» **Task objective**
All of the data should be repeated exactly; pictures are not part of the copy.

» **Available data**
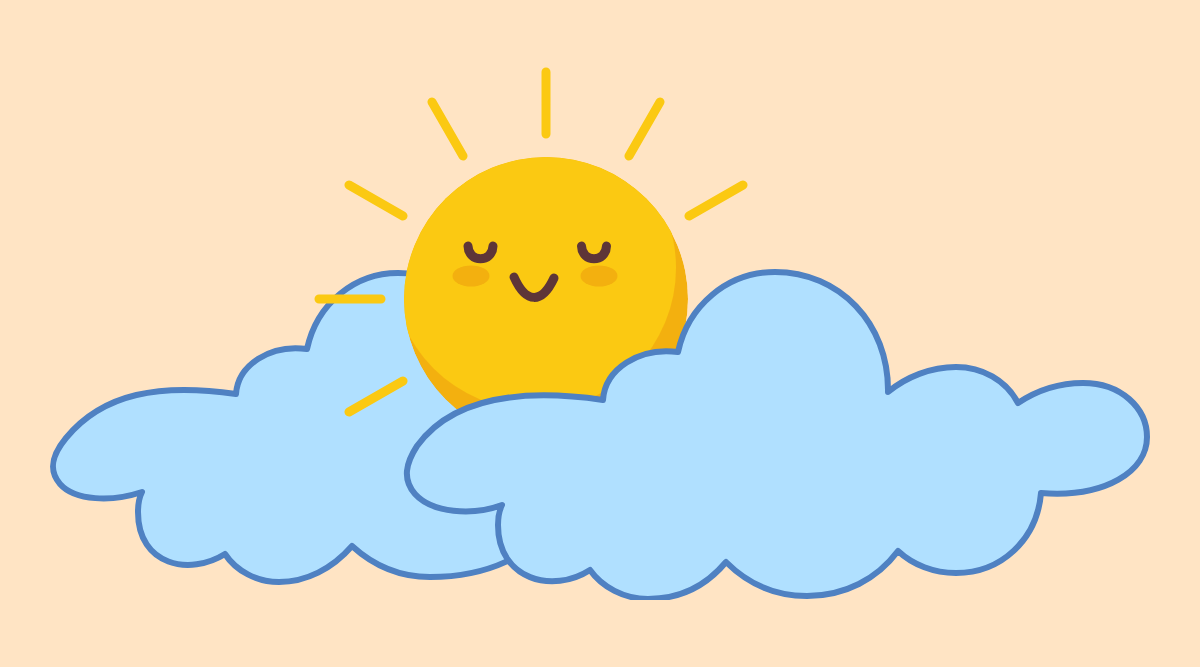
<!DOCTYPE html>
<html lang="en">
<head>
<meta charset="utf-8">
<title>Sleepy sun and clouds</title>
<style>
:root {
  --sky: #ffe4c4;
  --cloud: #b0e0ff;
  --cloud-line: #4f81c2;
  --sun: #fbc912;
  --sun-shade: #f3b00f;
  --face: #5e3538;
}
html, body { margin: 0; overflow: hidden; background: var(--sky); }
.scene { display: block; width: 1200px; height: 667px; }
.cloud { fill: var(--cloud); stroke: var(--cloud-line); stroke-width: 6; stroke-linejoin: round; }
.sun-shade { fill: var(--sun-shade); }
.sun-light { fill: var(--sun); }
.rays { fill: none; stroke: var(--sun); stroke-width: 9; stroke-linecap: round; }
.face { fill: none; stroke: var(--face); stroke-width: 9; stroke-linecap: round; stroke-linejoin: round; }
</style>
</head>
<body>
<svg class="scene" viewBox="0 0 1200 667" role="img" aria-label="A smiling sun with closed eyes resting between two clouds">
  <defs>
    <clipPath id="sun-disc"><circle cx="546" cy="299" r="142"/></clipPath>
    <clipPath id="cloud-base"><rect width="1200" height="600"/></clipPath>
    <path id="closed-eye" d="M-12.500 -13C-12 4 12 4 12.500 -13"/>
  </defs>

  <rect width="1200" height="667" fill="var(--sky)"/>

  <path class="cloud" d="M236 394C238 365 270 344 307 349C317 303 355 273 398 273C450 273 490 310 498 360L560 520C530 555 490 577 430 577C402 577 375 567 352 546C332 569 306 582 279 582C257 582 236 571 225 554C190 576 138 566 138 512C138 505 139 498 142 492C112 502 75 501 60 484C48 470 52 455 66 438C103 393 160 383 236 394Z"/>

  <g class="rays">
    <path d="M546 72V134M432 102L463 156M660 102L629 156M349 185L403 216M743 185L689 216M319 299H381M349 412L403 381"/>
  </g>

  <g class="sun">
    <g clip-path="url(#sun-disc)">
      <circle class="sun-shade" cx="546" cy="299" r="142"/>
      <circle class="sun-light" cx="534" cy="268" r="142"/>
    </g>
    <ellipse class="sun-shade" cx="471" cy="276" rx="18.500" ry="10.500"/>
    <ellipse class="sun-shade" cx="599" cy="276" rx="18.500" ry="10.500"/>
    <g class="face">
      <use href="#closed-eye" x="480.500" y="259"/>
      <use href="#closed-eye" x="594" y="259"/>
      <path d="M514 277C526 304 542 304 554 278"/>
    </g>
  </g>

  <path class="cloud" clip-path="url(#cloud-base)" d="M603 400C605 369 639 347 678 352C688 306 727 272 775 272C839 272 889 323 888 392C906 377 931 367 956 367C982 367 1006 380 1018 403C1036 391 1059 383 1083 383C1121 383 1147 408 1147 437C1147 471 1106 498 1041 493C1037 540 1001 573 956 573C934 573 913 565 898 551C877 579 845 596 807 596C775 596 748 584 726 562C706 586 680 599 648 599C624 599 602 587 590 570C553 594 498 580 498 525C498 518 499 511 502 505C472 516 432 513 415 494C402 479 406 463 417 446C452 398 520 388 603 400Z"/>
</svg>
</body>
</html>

» **Task result**
<!DOCTYPE html>
<html lang="en">
<head>
<meta charset="utf-8">
<title>Sleepy sun and clouds</title>
<style>
:root {
  --sky: #ffe4c4;
  --cloud: #b0e0ff;
  --cloud-line: #4f81c2;
  --sun: #fbc912;
  --sun-shade: #f3b00f;
  --face: #5e3538;
}
html, body { margin: 0; overflow: hidden; background: var(--sky); }
.scene { display: block; width: 1200px; height: 667px; }
.cloud { fill: var(--cloud); stroke: var(--cloud-line); stroke-width: 6; stroke-linejoin: round; }
.sun-shade { fill: var(--sun-shade); }
.sun-light { fill: var(--sun); }
.rays { fill: none; stroke: var(--sun); stroke-width: 9; stroke-linecap: round; }
.face { fill: none; stroke: var(--face); stroke-width: 9; stroke-linecap: round; stroke-linejoin: round; }
</style>
</head>
<body>
<svg class="scene" viewBox="0 0 1200 667" role="img" aria-label="A smiling sun with closed eyes resting between two clouds">
  <defs>
    <clipPath id="sun-disc"><circle cx="546" cy="299" r="142"/></clipPath>
    <clipPath id="cloud-base"><rect width="1200" height="600"/></clipPath>
    <path id="closed-eye" d="M-12.500 -13C-12 4 12 4 12.500 -13"/>
  </defs>

  <rect width="1200" height="667" fill="var(--sky)"/>

  <path class="cloud" d="M236 394C238 365 270 344 307 349C317 303 355 273 398 273C450 273 490 310 498 360L560 520C530 555 490 577 430 577C402 577 375 567 352 546C332 569 306 582 279 582C257 582 236 571 225 554C190 576 138 566 138 512C138 505 139 498 142 492C112 502 75 501 60 484C48 470 52 455 66 438C103 393 160 383 236 394Z"/>

  <g class="rays">
    <path d="M546 72V134M432 102L463 156M660 102L629 156M349 185L403 216M743 185L689 216M319 299H381M349 412L403 381"/>
  </g>

  <g class="sun">
    <g clip-path="url(#sun-disc)">
      <circle class="sun-shade" cx="546" cy="299" r="142"/>
      <circle class="sun-light" cx="534" cy="268" r="142"/>
    </g>
    <ellipse class="sun-shade" cx="471" cy="276" rx="18.500" ry="10.500"/>
    <ellipse class="sun-shade" cx="599" cy="276" rx="18.500" ry="10.500"/>
    <g class="face">
      <use href="#closed-eye" x="480.500" y="259"/>
      <use href="#closed-eye" x="594" y="259"/>
      <path d="M514 277C526 304 542 304 554 278"/>
    </g>
  </g>

  <path class="cloud" clip-path="url(#cloud-base)" d="M603 400C605 369 639 347 678 352C688 306 727 272 775 272C839 272 889 323 888 392C906 377 931 367 956 367C982 367 1006 380 1018 403C1036 391 1059 383 1083 383C1121 383 1147 408 1147 437C1147 471 1106 498 1041 493C1037 540 1001 573 956 573C934 573 913 565 898 551C877 579 845 596 807 596C775 596 748 584 726 562C706 586 680 599 648 599C624 599 602 587 590 570C553 594 498 580 498 525C498 518 499 511 502 505C472 516 432 513 415 494C402 479 406 463 417 446C452 398 520 388 603 400Z"/>
</svg>
</body>
</html>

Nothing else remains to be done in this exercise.